* WHAT IS BEING ASKED *
Your answer should consist of the lines in the following data that contain "dasharray".

Saved data entries
_ _ _ _
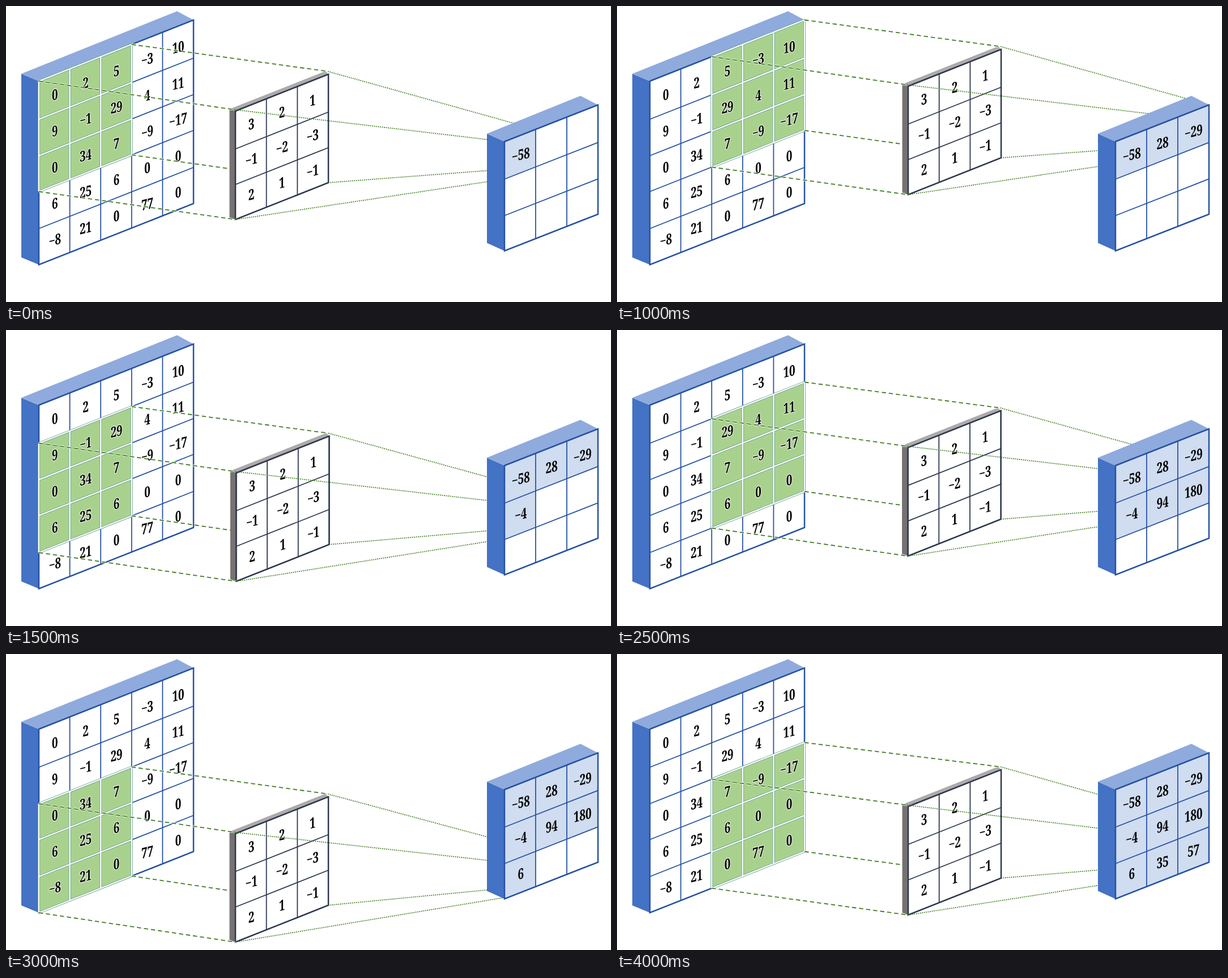
Write an HTML page that moves like this. It is 1068 by 524 pixels and loops after 4.5 s.

```html
<!DOCTYPE html>
<html lang="en">
<head>
<meta charset="utf-8">
<title>Convolution</title>
<style>
  html, body { margin: 0; width: 100%; height: 100%; overflow: hidden; background: #fff; }
  svg { display: block; width: 100vw; height: 100vh; }
  text { font: bold 26px "Noto Serif", serif; text-anchor: middle; fill: #000; }
  .halo text { stroke: #f4faef; stroke-width: 2.4px; paint-order: stroke; stroke-linejoin: round; }
</style>
</head>
<body>
<svg id="stage" viewBox="0 0 1068 524"></svg>
<script>
const STEP = 500, COUNT = 9;
const stage = document.getElementById('stage');

// Each board: front face corner, column step, row line offsets, first number's centre and its steps.
const input = {
  x: 58, y: 133, dx: 54.6, dy: -21.65, rows: [0, 67.5, 132, 195.5, 261, 325],
  text: [86.3, 157, 54.4, -21, 64.2],
  values: [[0, 2, 5, -3, 10], [9, -1, 29, 4, 11], [0, 34, 7, -9, -17], [6, 25, 6, 0, 0], [-8, 21, 0, 77, 0]],
  line: '#2652a3', side: '#4472c4', top: '#8faadc', back: [-31, -13], rise: [-29, -15.5]
};
const kernel = {
  x: 405, y: 186, dx: 54.7, dy: -21.75, rows: [0, 67, 130, 192],
  text: [433.3, 209, 54, -21, 62.4],
  values: [[3, 2, 1], [-1, -2, -3], [2, 1, -1]],
  line: '#2c3850', side: '#767272', top: '#aeaaaa', back: [-10.5, -3.5], rise: [-5, -5.5]
};
const output = {
  x: 880, y: 240, dx: 55, dy: -21.65, rows: [0, 66.5, 131, 193.5],
  text: [908.8, 263, 54.5, -20.5, 63],
  values: [[-58, 28, -29], [-4, 94, 180], [6, 35, 57]],
  line: '#2652a3', side: '#4472c4', top: '#8faadc', back: [-31, -14], rise: [-31, -16]
};

// Kernel offset at the start of each sweep, and its step per column.
const sweeps = [
  { x: 0, y: 0, dx: 54.5, dy: -22 },
  { x: 1.4, y: 67, dx: 53.6, dy: -22.4 },
  { x: 0, y: 132, dx: 54.5, dy: -24 }
];

const at = (b, c, r) => [b.x + b.dx * c, b.y + b.dy * c + b.rows[r]];
const add = (p, q) => [p[0] + q[0], p[1] + q[1]];
const poly = (pts, attrs) => `<polygon points="${pts.join(' ')}" ${attrs}/>`;
const line = (p, q, attrs) =>
  `<line x1="${p[0]}" y1="${p[1]}" x2="${q[0]}" y2="${q[1]}" ${attrs}/>`;
const area = (b, c, r, w, h) => [at(b, c, r), at(b, c + w, r), at(b, c + w, r + h), at(b, c, r + h)];

function number(b, c, r) {
  const [x, y, dx, dy, step] = b.text;
  const label = String(b.values[r][c]).replace('-', '\u2212');
  return `<text transform="matrix(.72 -.18 0 1 ${x + dx * c} ${y + dy * c + step * r})" y="9.2">${label}</text>`;
}

function numbers(b, visible = () => true) {
  return b.values.map((row, r) => row.map((_, c) => visible(c, r) ? number(b, c, r) : '').join('')).join('');
}

function grid(b, c0, r0, w, h, attrs) {
  let s = '';
  for (let c = 0; c <= w; c++) s += line(at(b, c0 + c, r0), at(b, c0 + c, r0 + h), attrs);
  for (let r = 0; r <= h; r++) s += line(at(b, c0, r0 + r), at(b, c0 + w, r0 + r), attrs);
  return s;
}

function board(b, fills = '') {
  const n = b.rows.length - 1;
  const [tl, tr, br, bl] = area(b, 0, 0, n, n);
  return poly([tl, add(tl, b.back), add(bl, b.back), bl], `fill="${b.side}"`)
    + poly([tl, add(tl, b.back), add(tr, b.rise), tr], `fill="${b.top}"`)
    + poly([tl, tr, br, bl], 'fill="#fff"') + fills
    + grid(b, 0, 0, n, n, `stroke="${b.line}" stroke-width="1.8"`)
    + poly([tl, tr, br, bl], `fill="none" stroke="${b.line}" stroke-width="2.5"`);
}

function dashed(p, q) {
  const dash = 'stroke-dasharray="7.5 5"';
  return line(p, q, `stroke="#fff" stroke-opacity=".75" stroke-width="4" ${dash}`)
    + line(p, q, `stroke="#417d24" stroke-width="1.8" ${dash}`);
}

const dotted = (p, q) => line(p, q, 'stroke="#417d24" stroke-width="1.8" stroke-dasharray="1.8 1.7"');

function scene(k) {
  const col = k % 3, row = Math.floor(k / 3);
  const sweep = sweeps[row];
  const [mx, my] = [sweep.x + sweep.dx * col, sweep.y + sweep.dy * col];
  const [tx, ty, ...steps] = kernel.text;
  const mask = { ...kernel, x: kernel.x + mx, y: kernel.y + my, text: [tx + mx, ty + my, ...steps] };

  const from = area(input, col, row, 3, 3);
  const via = area(mask, 0, 0, 3, 3);
  const to = area(output, col, row, 1, 1).map(p => add(p, [0, -1.2 * row]));
  via[0] = add(via[0], [-2, -2.5]);
  via[1] = add(via[1], [-1, -5]);

  const inside = (c, r) => c >= col && c < col + 3 && r >= row && r < row + 3;
  const done = (c, r) => r * 3 + c <= k;
  let fills = '';
  for (let i = 0; i <= k; i++)
    fills += poly(area(output, i % 3, Math.floor(i / 3), 1, 1), 'fill="#d0dcf0"');

  return board(input)
    + poly(from, 'fill="#a9d18e"')
    + grid(input, col, row, 3, 3, 'stroke="#6a9f92" stroke-width="4"')
    + grid(input, col, row, 3, 3, 'stroke="#fff" stroke-width="2.3"')
    + numbers(input, (c, r) => !inside(c, r))
    + `<g class="halo">${numbers(input, inside)}</g>`
    + dashed(from[2], via[2])
    + board(mask) + numbers(mask)
    + [0, 1, 3].map(i => dashed(from[i], via[i])).join('')
    + via.map((p, i) => dotted(p, to[i])).join('')
    + board(output, fills) + numbers(output, done);
}

const scenes = Array.from({ length: COUNT }, (_, k) => scene(k));
const start = performance.now();
let shown = -1;

function draw(now) {
  const k = Math.floor(Math.max(0, now - start) / STEP) % COUNT;
  if (k !== shown) stage.innerHTML = scenes[shown = k];
  requestAnimationFrame(draw);
}
draw(start);
</script>
</body>
</html>
```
_ _ _ _
* ANSWER SPACE *
  const dash = 'stroke-dasharray="7.5 5"';
const dotted = (p, q) => line(p, q, 'stroke="#417d24" stroke-width="1.8" stroke-dasharray="1.8 1.7"');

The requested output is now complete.